Posthumous award for DNA discovery scientist
THE GRAVE of British chemist Rosalind Franklin, known for her role in the discovery of the structure of DNA, has been listed by Historic England to mark International Women’s Day.
Her grave in the United Synagogue’s cemetery in Willesden, north-west London, was put forward by the Royal Society, which teamed up with Historic England to celebrate the contributions of female scientists.
Dr Franklin was one of 28 ground -breaking women scientists put forward for the honour. She died aged 37 in 1968.
Her life was the subject of Anna Ziegler’s play, Photograph 51. Nicole Kidman portrayed the scientist, whose work at King’s College, London, on identifying the structure of DNA, was crucial in revealing “the secret to life”.
Tracey Crouch, Secretary of State for Heritage, said: “The important role women have played in the field of British science is too often forgotten.
“This excellent project recognises the varied and notable contributions they Pioneering: Rosalind Franklin
made and will help raise awareness of these pioneering women scientists.” David Kaplan, of the United Synagogue, said: “We very much welcome Historic England’s listing of Rosalind Franklin’s grave.
“It will surely bring more visitors to Willesden Cemetery to connect with her story and those of many notable people buried there.
“The listing also recognises the importance of our historic burial grounds, which the United Synagogue is committed to preserving in perpetuity.”

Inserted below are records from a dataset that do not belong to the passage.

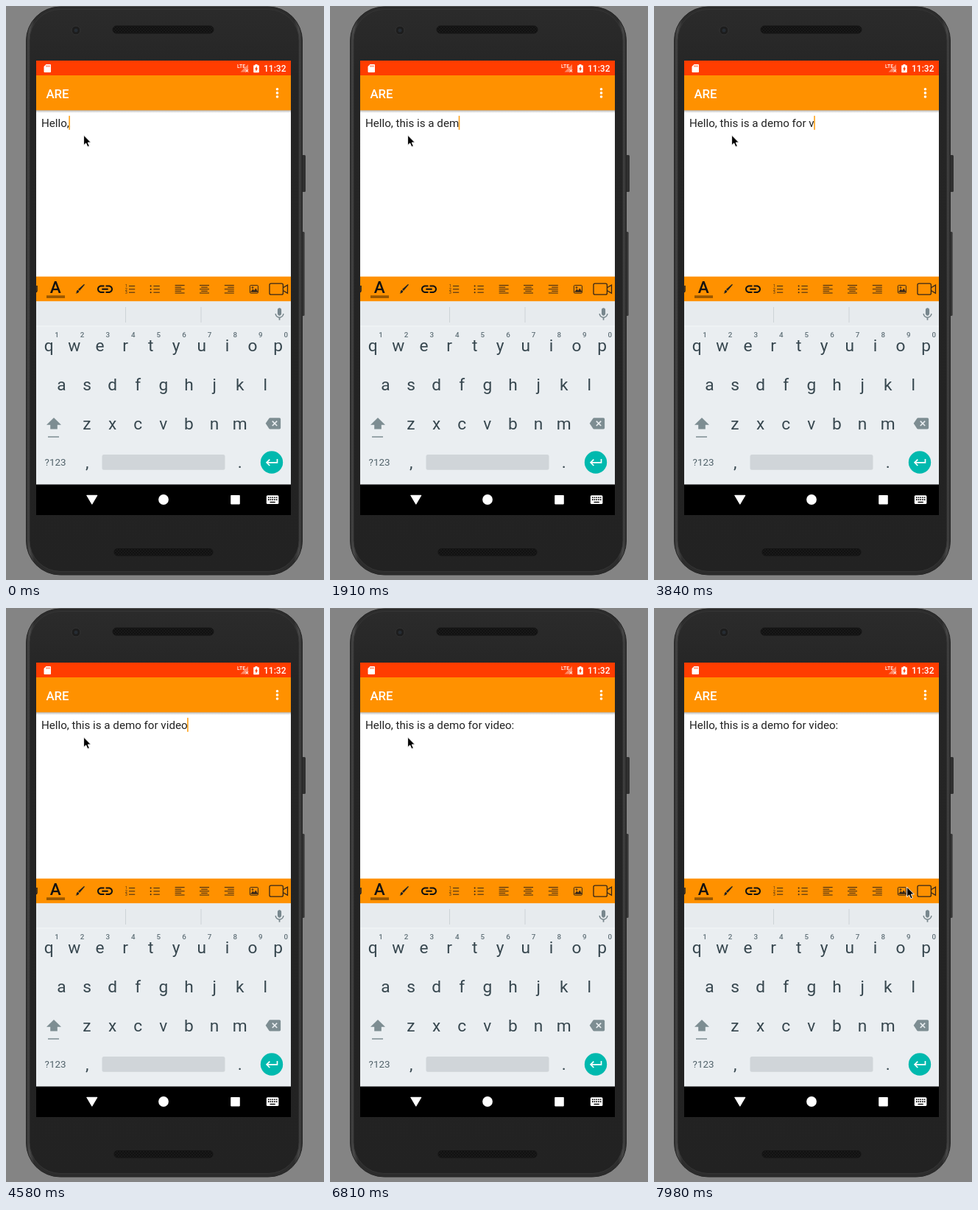
Animation of 432x778 px, one loop 8 s. Source, as an HTML page:

```html
<!DOCTYPE html>
<html lang="en">
<head>
<meta charset="utf-8">
<title>Rich text editor demo</title>
<style>
html, body { margin: 0; width: 100%; height: 100%; overflow: hidden; background: #848484; }
svg { display: block; width: 100vw; height: 100vh; font-family: Roboto, sans-serif; }
#line { white-space: pre; font-size: 15.15px; fill: #212121; }
.key { font-size: 22.7px; fill: #37474f; text-anchor: middle; }
.hint { font-size: 9.8px; font-weight: 500; fill: #607078; text-anchor: middle; }
.bold { font-weight: 500; fill: #fff; }
</style>
</head>
<body>
<svg viewBox="0 0 432 778">
  <defs>
    <linearGradient id="rim" x2="1" y2="0">
      <stop offset="0" stop-color="#303030"/><stop offset=".012" stop-color="#4a4a4a"/>
      <stop offset=".03" stop-color="#2c2c2c"/><stop offset=".97" stop-color="#2c2c2c"/>
      <stop offset=".988" stop-color="#484848"/><stop offset="1" stop-color="#2b2b2b"/>
    </linearGradient>
    <linearGradient id="face" x2="0" y2="1">
      <stop offset="0" stop-color="#2b2b2b"/><stop offset=".12" stop-color="#252525"/>
      <stop offset="1" stop-color="#222"/>
    </linearGradient>
    <linearGradient id="shade" x2="0" y2="1">
      <stop offset="0" stop-color="#000" stop-opacity=".3"/><stop offset="1" stop-color="#000" stop-opacity="0"/>
    </linearGradient>
    <pattern id="mesh" width="4" height="4" patternUnits="userSpaceOnUse">
      <rect width="4" height="4" fill="#191919"/>
      <circle cx="1" cy="1" r=".8" fill="#050505"/><circle cx="3" cy="3" r=".8" fill="#050505"/>
    </pattern>
    <clipPath id="screen"><rect x="41" y="74" width="346" height="616"/></clipPath>
  </defs>

  <!-- handset -->
  <rect width="432" height="778" fill="#848484"/>
  <rect x="402" y="202" width="5" height="50" rx="1.5" fill="#303030"/>
  <rect x="402" y="306" width="3.6" height="114" rx="1.5" fill="#363636"/>
  <rect x="27.5" y="1" width="375" height="770" rx="46" fill="url(#rim)" stroke="#262626"/>
  <rect x="32" y="4.5" width="366" height="762" rx="42" fill="url(#face)" stroke="#353535"/>
  <circle cx="95" cy="33" r="6" fill="#1d1d1d" stroke="#333"/>
  <circle cx="95" cy="33" r="2.5" fill="#262c33"/>
  <rect x="145" y="27" width="137" height="10" rx="5" fill="url(#mesh)" stroke="#151515"/>
  <rect x="147" y="735.5" width="134" height="9.5" rx="4.5" fill="url(#mesh)" stroke="#151515"/>

  <g clip-path="url(#screen)">
    <rect x="41" y="74" width="346" height="616" fill="#fff"/>
    <rect x="41" y="141" width="346" height="4" fill="url(#shade)"/>
    <rect x="41" y="74" width="346" height="20.5" fill="#ff3d00"/>
    <rect x="41" y="94" width="346" height="47.3" fill="#ff9100"/>

    <!-- status bar -->
    <path d="M54.5 79H60q1 0 1 1v9q0 1-1 1h-7.5q-1 0-1-1v-7z" fill="#fff"/>
    <path d="M55 80.5v2M57 80.5v2M59 80.5v2" stroke="#ff3d00"/>
    <text x="314" y="84" class="bold" font-size="6.8">LTE</text>
    <path d="M329 79v10.5h-10.5z" fill="#fff" opacity=".4"/>
    <path d="M325.7 86.2l3.3 3.3m0-3.3l-3.3 3.3" stroke="#fff"/>
    <path d="M338.5 79h3v1.2h1.6q.7 0 .7.7v8.6q0 .7-.7.7h-6.2q-.7 0-.7-.7v-8.6q0-.7.7-.7h1.6z" fill="#fff"/>
    <path d="M340.7 81.5l-2.6 4.2h1.4v3.2l2.5-4.3h-1.3z" fill="#ff3d00"/>
    <text x="350" y="88.7" class="bold" font-size="12">11:32</text>

    <!-- app bar -->
    <text x="54.4" y="124.7" class="bold" font-size="16.8">ARE</text>
    <g fill="#fff"><circle cx="368.5" cy="112.8" r="1.8"/><circle cx="368.5" cy="117.9" r="1.8"/><circle cx="368.5" cy="123" r="1.8"/></g>

    <!-- editor -->
    <text id="line" x="48" y="164"></text>
    <rect id="caret" width="1.6" height="19" fill="#ffa21a"/>

    <!-- format bar -->
    <rect x="41" y="366.7" width="346" height="34" fill="#ff9100"/>
    <path d="M42 379v7q0 1.5-2 2" fill="none" stroke="#222" stroke-width="1.6"/>
    <text x="67.3" y="389" font-size="22.5" font-weight="500" text-anchor="middle" fill="#111">A</text>
    <rect x="55" y="392.3" width="25" height="3.6" fill="#985600"/>
    <path d="M107 377.7l-7 8.2-2-1.8 8-7.2z" fill="#222"/>
    <path d="M97.4 384.8l2 1.8q-.8 3.2-4.8 3 1.8-1.2 1.2-3.1z" fill="#222"/>
    <path transform="translate(121.9 371.2) scale(1.05)" fill="#111" d="M3.9 12c0-1.71 1.39-3.1 3.1-3.1h4V7H7c-2.76 0-5 2.24-5 5s2.24 5 5 5h4v-1.9H7c-1.71 0-3.1-1.39-3.1-3.1zM8 13h8v-2H8zm9-6h-4v1.9h4c1.71 0 3.1 1.39 3.1 3.1s-1.39 3.1-3.1 3.1h-4V17h4c2.76 0 5-2.24 5-5s-2.24-5-5-5z"/>
    <g id="tools" stroke="#33261a" fill="none">
      <rect x="331.4" y="378.6" width="11" height="10.6" rx="1"/>
      <path d="M332.5 387.5l2.8-3.6 2 2 2-3 2.6 4.6z" fill="#33261a" stroke-width=".6"/>
      <circle cx="335" cy="381.6" r=".9"/>
      <rect x="358" y="376.2" width="18.4" height="15" rx="2" stroke-width="1.3"/>
      <path d="M376.5 381.7l6-3.6v11.2l-6-3.6" stroke-width="1.3"/>
    </g>

    <!-- keyboard -->
    <rect x="41" y="400.5" width="346" height="248" fill="#eaeef1"/>
    <rect x="41" y="400.5" width="346" height="33" fill="#e7ebee"/>
    <path d="M41 434h346" stroke="#f3f6f7"/>
    <path d="M162.5 408v21M265 408v21" stroke="#ccd3d7"/>
    <path transform="translate(361.2 407.6) scale(.86)" fill="#78878d" d="M12 14c1.66 0 3-1.34 3-3V5c0-1.66-1.34-3-3-3S9 3.34 9 5v6c0 1.66 1.34 3 3 3zm5.3-3c0 3-2.54 5.1-5.3 5.1S6.7 14 6.7 11H5c0 3.41 2.72 6.23 6 6.72V21h2v-3.28c3.28-.48 6-3.3 6-6.72z"/>
    <g id="keys"></g>
    <path d="M65 558l10 9.7h-5.2v5.8h-9.6v-5.8H55zM57 583.2h15v1.6H57z" fill="#7d8d92"/>
    <path transform="translate(352.7 555.6) scale(.85)" fill="#7d8d92" d="M22 3H7c-.69 0-1.23.35-1.59.88L0 12l5.41 8.11c.36.53.9.89 1.59.89h15c1.1 0 2-.9 2-2V5c0-1.1-.9-2-2-2z"/>
    <path d="M361.8 562.6l6.4 6.4m0-6.4l-6.4 6.4" stroke="#eaeef1" stroke-width="1.6"/>
    <text x="67" y="623" font-size="13.4" text-anchor="middle" fill="#51626a">?123</text>
    <rect x="130.5" y="608" width="167" height="20.7" rx="2.5" fill="#d0d5d9"/>
    <circle cx="361" cy="618.5" r="15.2" fill="#00b9ae"/>
    <path d="M368.5 614v4.8h-14.2m4-4.2l-4.2 4.2 4.2 4.2" fill="none" stroke="#fff" stroke-width="1.7"/>

    <!-- navigation -->
    <rect x="41" y="648.5" width="346" height="42" fill="#000"/>
    <path d="M109.7 663.3h14.2l-7.1 12z" fill="#fff" stroke="#fff" stroke-linejoin="round"/>
    <circle cx="214" cy="669" r="6.9" fill="#fff"/>
    <rect x="305.2" y="663" width="12.6" height="12.4" rx=".8" fill="#fff"/>
    <rect x="353.8" y="663.2" width="16.6" height="11.8" rx="1.5" fill="#fff"/>
    <path d="M356 666.3h12.5M356 669.1h12.5" stroke="#000" stroke-width="1.6" stroke-dasharray="1.6 1.1"/>
    <path d="M358.5 672.5h7.3" stroke="#000" stroke-width="1.4"/>
  </g>

  <path id="mouse" d="M.6.6v13.6l3.1-2.8 2.2 5 2.4-1-2.1-4.9h4.2z" fill="#000" stroke="#fff" stroke-width=".9"/>
</svg>
<script>
const $ = id => document.getElementById(id);
const LOOP = 8000, PITCH = 34.6;

// Static key labels
const label = (cls, x, y, s) => `<text class="${cls}" x="${x}" y="${y}">${s}</text>`;
const row = (cls, x, y, chars) =>
  [...chars].map((c, i) => label(cls, x + i * PITCH, y, c)).join('');
$('keys').innerHTML =
  row('key', 58.2, 468, 'qwertyuiop') + row('hint', 69, 449, '1234567890') +
  row('key', 75.5, 521, 'asdfghjkl') + row('key', 110, 573.5, 'zxcvbnm') +
  label('key', 110.3, 626, ',') + label('key', 317.8, 626, '.');

// List and alignment icons
const rule = (x, y, w) => `M${x} ${y}h${w}`;
const stroke = (d, extra = '') => `<path d="${d}" ${extra}/>`;
const rows = [0, 1, 2].map(i => 379.6 + i * 4.3);
let icons = '';
rows.forEach((y, i) => {
  icons += stroke(rule(167, y, 8.2) + rule(200.4, y, 8.4));
  icons += `<circle cx="196.6" cy="${y}" r="1" fill="#33261a" stroke="none"/>`;
  icons += `<text x="162" y="${y + 1.8}" font-size="5" fill="#33261a" stroke="none">${i + 1}</text>`;
});
[[229.6, 0], [263, .5], [296.8, 1]].forEach(([x, align]) => {
  for (let i = 0; i < 5; i++) {
    const w = i % 2 ? 8.6 : 13;
    icons += stroke(rule(x + (13 - w) * align, 378.6 + i * 2.6, w));
  }
});
$('tools').innerHTML += icons;

// [time, typed text]
const typing = [
  [0, 'Hello,'], [140, 'Hello, t'], [290, 'Hello, th'], [440, 'Hello, this'],
  [590, 'Hello, this '], [730, 'Hello, this i'], [880, 'Hello, this is '],
  [1170, 'Hello, this is a '], [1320, 'Hello, this is a d'], [1610, 'Hello, this is a de'],
  [1910, 'Hello, this is a dem'], [2060, 'Hello, this is a demo '],
  [2210, 'Hello, this is a demo f'], [2510, 'Hello, this is a demo fr'],
  [2650, 'Hello, this is a demo fro'], [2950, 'Hello, this is a demo fr'],
  [3100, 'Hello, this is a demo f'], [3240, 'Hello, this is a demo for'],
  [3390, 'Hello, this is a demo for '], [3840, 'Hello, this is a demo for v'],
  [4140, 'Hello, this is a demo for vi'], [4290, 'Hello, this is a demo for vid'],
  [4430, 'Hello, this is a demo for vide'], [4580, 'Hello, this is a demo for video'],
  [6070, 'Hello, this is a demo for video:']
];
const NEWLINE = 6360;
const blink = [[0, 1], [5030, 0], [5620, 1], [6810, 0], [7400, 1], [7840, 0]];
const pointer = [
  [0, [105, 174.5]], [7100, [168, 247]], [7250, [268, 362]], [7400, [323, 406.5]],
  [7550, [336, 399]], [7690, [346, 389]], [7840, [351, 381]], [7980, [343, 377.5]]
];
const at = (steps, t) => steps.findLast(([start]) => start <= t)[1];

function draw(now) {
  const t = now % LOOP, line = $('line'), caret = $('caret'), text = at(typing, t);
  if (line.textContent !== text) line.textContent = text;
  const below = t >= NEWLINE;
  caret.setAttribute('x', below ? 47.8 : 47.5 + line.getComputedTextLength());
  caret.setAttribute('y', below ? 167.3 : 148.8);
  caret.setAttribute('opacity', at(blink, t));
  $('mouse').setAttribute('transform', `translate(${at(pointer, t)})`);
}

const begin = performance.now();
function tick() {
  draw(performance.now() - begin);
  requestAnimationFrame(tick);
}
tick();
</script>
</body>
</html>
```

For Wednesday’s annual women’s day, Dr Franklin was also immortalised as a Lego figure. The piece features her holding her famous Photo 51, which shows the structure of a DNA particle. Dr Franklin’s grave at Willesden cemetery